“Graduation Day” centers on a southern California high school where the track team’s star athlete dies during a race. Her Navy sister arrives in town after the event, and the remaining track athletes begin getting picked off one by one leading up to the high school’s graduation day.
An early follower of the slasher trend that dominated the early eighties, “Graduation Day” has the distinguishing element of being anchored in a significant event in any teenager’s life—their graduation—but the truth is, the film could have realistically taken place at any point in the school year, as, save for one plot point, the graduation date plays a very insignificant role in the narrative. Its commitment to the “graduation day” event is more a spin on the slasher trend to set films on holidays or around significant cultural calendar dates; “Graduation Day” takes its cues from the following year’s “Prom Night” rather significantly.

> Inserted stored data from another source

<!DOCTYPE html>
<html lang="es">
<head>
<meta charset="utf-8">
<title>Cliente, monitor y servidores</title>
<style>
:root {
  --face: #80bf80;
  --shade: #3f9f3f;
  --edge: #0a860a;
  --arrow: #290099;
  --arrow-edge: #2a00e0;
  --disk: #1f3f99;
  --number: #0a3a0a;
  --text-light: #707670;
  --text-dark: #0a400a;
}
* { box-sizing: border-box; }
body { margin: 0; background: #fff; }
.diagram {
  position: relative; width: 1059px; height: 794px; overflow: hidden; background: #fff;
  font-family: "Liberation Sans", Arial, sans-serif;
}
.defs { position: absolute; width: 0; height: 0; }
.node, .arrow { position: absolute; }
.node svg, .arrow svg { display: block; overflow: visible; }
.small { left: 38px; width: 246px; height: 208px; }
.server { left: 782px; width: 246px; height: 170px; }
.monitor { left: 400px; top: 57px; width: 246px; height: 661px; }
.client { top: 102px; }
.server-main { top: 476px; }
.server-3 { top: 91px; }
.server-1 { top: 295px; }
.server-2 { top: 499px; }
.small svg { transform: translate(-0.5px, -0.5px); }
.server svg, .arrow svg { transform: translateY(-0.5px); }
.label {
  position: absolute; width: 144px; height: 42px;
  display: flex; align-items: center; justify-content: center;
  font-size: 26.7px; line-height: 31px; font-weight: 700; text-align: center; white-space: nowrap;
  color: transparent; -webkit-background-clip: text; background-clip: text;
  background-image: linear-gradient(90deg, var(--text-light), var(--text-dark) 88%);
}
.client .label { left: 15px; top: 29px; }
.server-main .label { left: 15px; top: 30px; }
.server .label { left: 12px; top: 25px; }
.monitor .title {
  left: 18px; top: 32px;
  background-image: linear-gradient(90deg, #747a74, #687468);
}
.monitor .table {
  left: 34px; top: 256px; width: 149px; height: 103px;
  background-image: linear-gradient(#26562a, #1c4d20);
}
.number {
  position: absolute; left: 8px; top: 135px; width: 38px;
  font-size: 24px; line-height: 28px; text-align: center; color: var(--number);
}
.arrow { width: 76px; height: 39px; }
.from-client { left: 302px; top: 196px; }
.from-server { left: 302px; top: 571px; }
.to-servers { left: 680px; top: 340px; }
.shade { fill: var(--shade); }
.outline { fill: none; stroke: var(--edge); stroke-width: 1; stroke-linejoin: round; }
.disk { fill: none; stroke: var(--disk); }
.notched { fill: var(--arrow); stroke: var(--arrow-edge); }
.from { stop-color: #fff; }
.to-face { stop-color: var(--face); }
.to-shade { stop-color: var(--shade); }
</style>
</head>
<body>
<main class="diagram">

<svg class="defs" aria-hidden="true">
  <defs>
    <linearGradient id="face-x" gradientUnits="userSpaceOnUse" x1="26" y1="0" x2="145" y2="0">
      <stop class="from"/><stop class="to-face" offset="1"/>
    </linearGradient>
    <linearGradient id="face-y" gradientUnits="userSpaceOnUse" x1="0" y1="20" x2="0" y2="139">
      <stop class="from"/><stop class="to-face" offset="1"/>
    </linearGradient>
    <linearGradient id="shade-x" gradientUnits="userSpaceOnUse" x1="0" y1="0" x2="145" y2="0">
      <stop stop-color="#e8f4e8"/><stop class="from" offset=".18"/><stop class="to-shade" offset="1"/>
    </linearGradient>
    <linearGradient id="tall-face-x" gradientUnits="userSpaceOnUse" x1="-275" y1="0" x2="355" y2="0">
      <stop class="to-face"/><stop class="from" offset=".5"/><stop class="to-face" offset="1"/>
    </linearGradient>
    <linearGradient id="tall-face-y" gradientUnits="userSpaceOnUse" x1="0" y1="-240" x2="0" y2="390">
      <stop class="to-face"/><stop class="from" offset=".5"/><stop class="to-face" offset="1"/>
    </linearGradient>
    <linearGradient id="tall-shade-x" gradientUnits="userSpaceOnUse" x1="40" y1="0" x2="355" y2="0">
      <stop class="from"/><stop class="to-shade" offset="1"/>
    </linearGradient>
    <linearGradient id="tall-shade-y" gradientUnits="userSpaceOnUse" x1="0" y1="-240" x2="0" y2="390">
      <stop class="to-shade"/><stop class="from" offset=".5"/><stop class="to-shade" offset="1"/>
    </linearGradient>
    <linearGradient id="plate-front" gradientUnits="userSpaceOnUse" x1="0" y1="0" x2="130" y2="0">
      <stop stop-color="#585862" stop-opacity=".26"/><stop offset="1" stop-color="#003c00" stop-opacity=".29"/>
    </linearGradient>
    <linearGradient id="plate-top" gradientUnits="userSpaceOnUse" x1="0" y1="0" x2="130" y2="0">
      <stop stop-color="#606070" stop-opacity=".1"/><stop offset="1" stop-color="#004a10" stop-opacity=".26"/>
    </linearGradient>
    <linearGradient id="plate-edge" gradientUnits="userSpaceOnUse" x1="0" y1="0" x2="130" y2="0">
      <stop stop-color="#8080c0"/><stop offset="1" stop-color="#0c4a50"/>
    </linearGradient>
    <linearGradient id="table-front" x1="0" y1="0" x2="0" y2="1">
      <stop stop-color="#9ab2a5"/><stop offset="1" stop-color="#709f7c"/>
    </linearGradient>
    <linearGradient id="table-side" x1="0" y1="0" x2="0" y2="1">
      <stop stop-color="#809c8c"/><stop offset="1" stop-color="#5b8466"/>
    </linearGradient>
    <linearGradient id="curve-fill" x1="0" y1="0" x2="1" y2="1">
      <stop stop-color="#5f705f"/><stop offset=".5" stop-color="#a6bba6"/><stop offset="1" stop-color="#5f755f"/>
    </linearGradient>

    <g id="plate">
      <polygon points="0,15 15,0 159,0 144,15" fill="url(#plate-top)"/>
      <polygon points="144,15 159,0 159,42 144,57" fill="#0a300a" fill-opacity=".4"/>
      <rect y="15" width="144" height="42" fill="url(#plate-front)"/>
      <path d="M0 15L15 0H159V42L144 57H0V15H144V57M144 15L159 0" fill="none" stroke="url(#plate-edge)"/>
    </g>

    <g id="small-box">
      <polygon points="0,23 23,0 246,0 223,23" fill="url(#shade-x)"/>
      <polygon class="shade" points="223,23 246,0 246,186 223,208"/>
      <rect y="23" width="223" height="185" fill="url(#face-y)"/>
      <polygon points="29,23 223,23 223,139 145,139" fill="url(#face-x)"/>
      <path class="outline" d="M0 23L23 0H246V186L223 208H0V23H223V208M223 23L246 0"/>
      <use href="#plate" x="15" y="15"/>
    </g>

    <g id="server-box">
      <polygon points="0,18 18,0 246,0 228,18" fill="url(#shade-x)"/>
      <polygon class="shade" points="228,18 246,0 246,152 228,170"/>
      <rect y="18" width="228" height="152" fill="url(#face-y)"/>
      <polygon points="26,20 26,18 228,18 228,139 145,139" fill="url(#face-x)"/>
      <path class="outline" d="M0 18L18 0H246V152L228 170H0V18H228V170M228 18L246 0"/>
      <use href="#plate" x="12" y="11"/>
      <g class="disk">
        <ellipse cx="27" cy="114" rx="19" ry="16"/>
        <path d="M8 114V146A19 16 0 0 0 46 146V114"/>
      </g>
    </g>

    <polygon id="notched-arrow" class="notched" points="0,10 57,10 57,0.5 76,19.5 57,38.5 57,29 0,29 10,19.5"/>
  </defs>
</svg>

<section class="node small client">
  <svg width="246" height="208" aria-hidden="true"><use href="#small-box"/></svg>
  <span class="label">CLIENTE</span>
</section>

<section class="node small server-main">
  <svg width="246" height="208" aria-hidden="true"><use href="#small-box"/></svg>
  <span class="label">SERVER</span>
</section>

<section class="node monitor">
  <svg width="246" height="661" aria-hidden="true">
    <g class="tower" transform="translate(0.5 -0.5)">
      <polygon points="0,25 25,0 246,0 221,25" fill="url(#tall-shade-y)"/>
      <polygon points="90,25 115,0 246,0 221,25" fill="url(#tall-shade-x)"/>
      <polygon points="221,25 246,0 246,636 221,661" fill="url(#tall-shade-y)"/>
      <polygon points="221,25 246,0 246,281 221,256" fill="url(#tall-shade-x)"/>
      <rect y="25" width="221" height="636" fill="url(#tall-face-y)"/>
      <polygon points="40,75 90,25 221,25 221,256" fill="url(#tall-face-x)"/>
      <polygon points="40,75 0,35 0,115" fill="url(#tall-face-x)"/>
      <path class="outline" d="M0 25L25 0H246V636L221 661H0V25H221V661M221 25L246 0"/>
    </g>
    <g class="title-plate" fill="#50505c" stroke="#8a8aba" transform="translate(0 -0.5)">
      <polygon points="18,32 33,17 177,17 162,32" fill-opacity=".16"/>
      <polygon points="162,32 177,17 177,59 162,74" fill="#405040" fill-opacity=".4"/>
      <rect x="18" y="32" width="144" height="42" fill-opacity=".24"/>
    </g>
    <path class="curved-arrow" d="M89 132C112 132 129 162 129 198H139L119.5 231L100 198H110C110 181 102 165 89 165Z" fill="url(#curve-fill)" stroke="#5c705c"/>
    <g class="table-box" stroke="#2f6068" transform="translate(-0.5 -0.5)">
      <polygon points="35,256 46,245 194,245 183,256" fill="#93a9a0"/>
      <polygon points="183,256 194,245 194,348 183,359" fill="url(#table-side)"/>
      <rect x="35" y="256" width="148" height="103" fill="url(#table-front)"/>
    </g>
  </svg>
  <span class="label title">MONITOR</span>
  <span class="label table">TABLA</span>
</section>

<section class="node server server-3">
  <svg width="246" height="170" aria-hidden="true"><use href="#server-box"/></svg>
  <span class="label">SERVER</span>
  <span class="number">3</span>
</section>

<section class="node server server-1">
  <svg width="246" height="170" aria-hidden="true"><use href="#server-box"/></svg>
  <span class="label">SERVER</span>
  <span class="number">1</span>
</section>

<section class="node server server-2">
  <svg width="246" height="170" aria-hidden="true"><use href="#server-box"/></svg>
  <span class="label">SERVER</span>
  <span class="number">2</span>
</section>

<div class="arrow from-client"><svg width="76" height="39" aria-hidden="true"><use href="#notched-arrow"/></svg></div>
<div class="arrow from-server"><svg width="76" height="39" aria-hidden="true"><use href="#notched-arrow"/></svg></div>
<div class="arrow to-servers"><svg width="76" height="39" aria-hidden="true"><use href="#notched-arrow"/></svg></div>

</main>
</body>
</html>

As much as the film is in imitator, that’s not where its issues lie; rather, the film is styleless to a fault. Save some hokey synth pieces and a couple of effective POV shots, the film is aesthetically bland, and also suffers from distractingly sloppy editing that detracts from even the most tense of scenes. There are a handful of amusing and relatively violent murder scenes, but the general tonal pallidness of the film is ever present. Christopher George plays a sleazy coach here, with Patch Mackenzie who is mildly likable as the overbearing elder sister of the deceased track athlete. The finale has a couple of grotesque moments, but the showdown is ultimately anticlimactic, all things considered.
Overall, “Graduation Day” is one of the more middling slashers of its era; it’s certainly not the worst, but it’s not among the best either. There are a few moments that are worth seeing for genre completists and fans, but the film generally feels uninvolving and stylistically lazy. I’d recommend fans give it a go at least once, but it’s one of the less memorable of its peers, and with good reason.